(INFORMATION begins)

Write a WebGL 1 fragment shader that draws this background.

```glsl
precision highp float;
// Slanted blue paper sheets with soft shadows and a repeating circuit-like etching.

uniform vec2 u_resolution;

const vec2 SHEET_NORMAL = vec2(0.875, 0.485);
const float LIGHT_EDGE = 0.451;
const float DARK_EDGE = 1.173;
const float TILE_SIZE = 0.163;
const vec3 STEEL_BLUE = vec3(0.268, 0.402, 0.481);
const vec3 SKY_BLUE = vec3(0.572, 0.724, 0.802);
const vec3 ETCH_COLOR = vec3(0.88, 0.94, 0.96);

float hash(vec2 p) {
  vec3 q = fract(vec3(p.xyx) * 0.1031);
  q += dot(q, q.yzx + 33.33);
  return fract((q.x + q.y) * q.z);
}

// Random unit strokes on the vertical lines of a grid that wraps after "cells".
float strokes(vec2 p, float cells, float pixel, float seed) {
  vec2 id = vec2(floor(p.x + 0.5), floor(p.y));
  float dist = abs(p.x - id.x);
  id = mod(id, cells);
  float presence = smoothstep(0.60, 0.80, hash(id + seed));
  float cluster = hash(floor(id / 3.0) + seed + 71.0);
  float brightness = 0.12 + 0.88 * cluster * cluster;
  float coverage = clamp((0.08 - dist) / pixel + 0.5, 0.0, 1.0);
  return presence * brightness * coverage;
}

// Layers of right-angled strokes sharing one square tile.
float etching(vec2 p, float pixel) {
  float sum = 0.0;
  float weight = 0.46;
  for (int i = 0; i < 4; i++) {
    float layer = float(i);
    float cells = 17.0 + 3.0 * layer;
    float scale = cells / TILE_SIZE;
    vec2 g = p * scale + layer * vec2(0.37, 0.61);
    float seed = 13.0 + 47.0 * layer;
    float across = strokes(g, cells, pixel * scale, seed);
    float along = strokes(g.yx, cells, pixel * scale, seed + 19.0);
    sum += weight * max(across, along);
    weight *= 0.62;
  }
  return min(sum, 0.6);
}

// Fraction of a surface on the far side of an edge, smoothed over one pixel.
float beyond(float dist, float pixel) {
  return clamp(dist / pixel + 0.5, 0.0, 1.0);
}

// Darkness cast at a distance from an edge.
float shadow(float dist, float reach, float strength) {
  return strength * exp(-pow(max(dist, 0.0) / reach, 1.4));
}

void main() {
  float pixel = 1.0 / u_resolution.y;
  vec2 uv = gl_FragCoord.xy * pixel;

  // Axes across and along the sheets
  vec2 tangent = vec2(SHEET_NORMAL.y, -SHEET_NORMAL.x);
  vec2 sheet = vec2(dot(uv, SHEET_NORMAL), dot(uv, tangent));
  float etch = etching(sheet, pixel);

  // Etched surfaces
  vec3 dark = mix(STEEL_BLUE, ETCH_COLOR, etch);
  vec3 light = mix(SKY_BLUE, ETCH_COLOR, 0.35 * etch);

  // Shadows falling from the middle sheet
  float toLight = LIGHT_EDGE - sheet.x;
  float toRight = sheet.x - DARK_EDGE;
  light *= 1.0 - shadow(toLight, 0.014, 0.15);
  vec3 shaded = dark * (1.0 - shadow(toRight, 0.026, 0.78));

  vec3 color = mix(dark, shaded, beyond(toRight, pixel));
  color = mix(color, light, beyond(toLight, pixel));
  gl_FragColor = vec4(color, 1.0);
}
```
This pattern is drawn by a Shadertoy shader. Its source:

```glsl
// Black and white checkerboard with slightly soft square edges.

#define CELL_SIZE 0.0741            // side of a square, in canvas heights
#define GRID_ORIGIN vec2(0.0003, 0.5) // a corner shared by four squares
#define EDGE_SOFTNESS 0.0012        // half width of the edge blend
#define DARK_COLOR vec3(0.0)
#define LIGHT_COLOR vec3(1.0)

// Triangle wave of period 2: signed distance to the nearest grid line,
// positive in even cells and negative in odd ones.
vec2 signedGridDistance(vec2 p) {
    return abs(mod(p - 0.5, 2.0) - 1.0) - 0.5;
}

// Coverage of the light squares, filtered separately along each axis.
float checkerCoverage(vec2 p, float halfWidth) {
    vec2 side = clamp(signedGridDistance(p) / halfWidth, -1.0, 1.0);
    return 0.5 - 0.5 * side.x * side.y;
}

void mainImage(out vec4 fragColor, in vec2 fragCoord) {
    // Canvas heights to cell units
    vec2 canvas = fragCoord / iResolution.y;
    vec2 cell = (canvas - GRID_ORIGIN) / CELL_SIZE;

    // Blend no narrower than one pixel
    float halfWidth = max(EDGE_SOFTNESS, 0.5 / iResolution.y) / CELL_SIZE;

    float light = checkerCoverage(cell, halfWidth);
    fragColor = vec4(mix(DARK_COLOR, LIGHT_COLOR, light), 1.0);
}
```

(INFORMATION ends)

Restate every record word for word.

• [RESULT OF THIS TASK]:
Write a WebGL 1 fragment shader that draws this background.

```glsl
precision highp float;
// Slanted blue paper sheets with soft shadows and a repeating circuit-like etching.

uniform vec2 u_resolution;

const vec2 SHEET_NORMAL = vec2(0.875, 0.485);
const float LIGHT_EDGE = 0.451;
const float DARK_EDGE = 1.173;
const float TILE_SIZE = 0.163;
const vec3 STEEL_BLUE = vec3(0.268, 0.402, 0.481);
const vec3 SKY_BLUE = vec3(0.572, 0.724, 0.802);
const vec3 ETCH_COLOR = vec3(0.88, 0.94, 0.96);

float hash(vec2 p) {
  vec3 q = fract(vec3(p.xyx) * 0.1031);
  q += dot(q, q.yzx + 33.33);
  return fract((q.x + q.y) * q.z);
}

// Random unit strokes on the vertical lines of a grid that wraps after "cells".
float strokes(vec2 p, float cells, float pixel, float seed) {
  vec2 id = vec2(floor(p.x + 0.5), floor(p.y));
  float dist = abs(p.x - id.x);
  id = mod(id, cells);
  float presence = smoothstep(0.60, 0.80, hash(id + seed));
  float cluster = hash(floor(id / 3.0) + seed + 71.0);
  float brightness = 0.12 + 0.88 * cluster * cluster;
  float coverage = clamp((0.08 - dist) / pixel + 0.5, 0.0, 1.0);
  return presence * brightness * coverage;
}

// Layers of right-angled strokes sharing one square tile.
float etching(vec2 p, float pixel) {
  float sum = 0.0;
  float weight = 0.46;
  for (int i = 0; i < 4; i++) {
    float layer = float(i);
    float cells = 17.0 + 3.0 * layer;
    float scale = cells / TILE_SIZE;
    vec2 g = p * scale + layer * vec2(0.37, 0.61);
    float seed = 13.0 + 47.0 * layer;
    float across = strokes(g, cells, pixel * scale, seed);
    float along = strokes(g.yx, cells, pixel * scale, seed + 19.0);
    sum += weight * max(across, along);
    weight *= 0.62;
  }
  return min(sum, 0.6);
}

// Fraction of a surface on the far side of an edge, smoothed over one pixel.
float beyond(float dist, float pixel) {
  return clamp(dist / pixel + 0.5, 0.0, 1.0);
}

// Darkness cast at a distance from an edge.
float shadow(float dist, float reach, float strength) {
  return strength * exp(-pow(max(dist, 0.0) / reach, 1.4));
}

void main() {
  float pixel = 1.0 / u_resolution.y;
  vec2 uv = gl_FragCoord.xy * pixel;

  // Axes across and along the sheets
  vec2 tangent = vec2(SHEET_NORMAL.y, -SHEET_NORMAL.x);
  vec2 sheet = vec2(dot(uv, SHEET_NORMAL), dot(uv, tangent));
  float etch = etching(sheet, pixel);

  // Etched surfaces
  vec3 dark = mix(STEEL_BLUE, ETCH_COLOR, etch);
  vec3 light = mix(SKY_BLUE, ETCH_COLOR, 0.35 * etch);

  // Shadows falling from the middle sheet
  float toLight = LIGHT_EDGE - sheet.x;
  float toRight = sheet.x - DARK_EDGE;
  light *= 1.0 - shadow(toLight, 0.014, 0.15);
  vec3 shaded = dark * (1.0 - shadow(toRight, 0.026, 0.78));

  vec3 color = mix(dark, shaded, beyond(toRight, pixel));
  color = mix(color, light, beyond(toLight, pixel));
  gl_FragColor = vec4(color, 1.0);
}
```
This pattern is drawn by a Shadertoy shader. Its source:

```glsl
// Black and white checkerboard with slightly soft square edges.

#define CELL_SIZE 0.0741            // side of a square, in canvas heights
#define GRID_ORIGIN vec2(0.0003, 0.5) // a corner shared by four squares
#define EDGE_SOFTNESS 0.0012        // half width of the edge blend
#define DARK_COLOR vec3(0.0)
#define LIGHT_COLOR vec3(1.0)

// Triangle wave of period 2: signed distance to the nearest grid line,
// positive in even cells and negative in odd ones.
vec2 signedGridDistance(vec2 p) {
    return abs(mod(p - 0.5, 2.0) - 1.0) - 0.5;
}

// Coverage of the light squares, filtered separately along each axis.
float checkerCoverage(vec2 p, float halfWidth) {
    vec2 side = clamp(signedGridDistance(p) / halfWidth, -1.0, 1.0);
    return 0.5 - 0.5 * side.x * side.y;
}

void mainImage(out vec4 fragColor, in vec2 fragCoord) {
    // Canvas heights to cell units
    vec2 canvas = fragCoord / iResolution.y;
    vec2 cell = (canvas - GRID_ORIGIN) / CELL_SIZE;

    // Blend no narrower than one pixel
    float halfWidth = max(EDGE_SOFTNESS, 0.5 / iResolution.y) / CELL_SIZE;

    float light = checkerCoverage(cell, halfWidth);
    fragColor = vec4(mix(DARK_COLOR, LIGHT_COLOR, light), 1.0);
}
```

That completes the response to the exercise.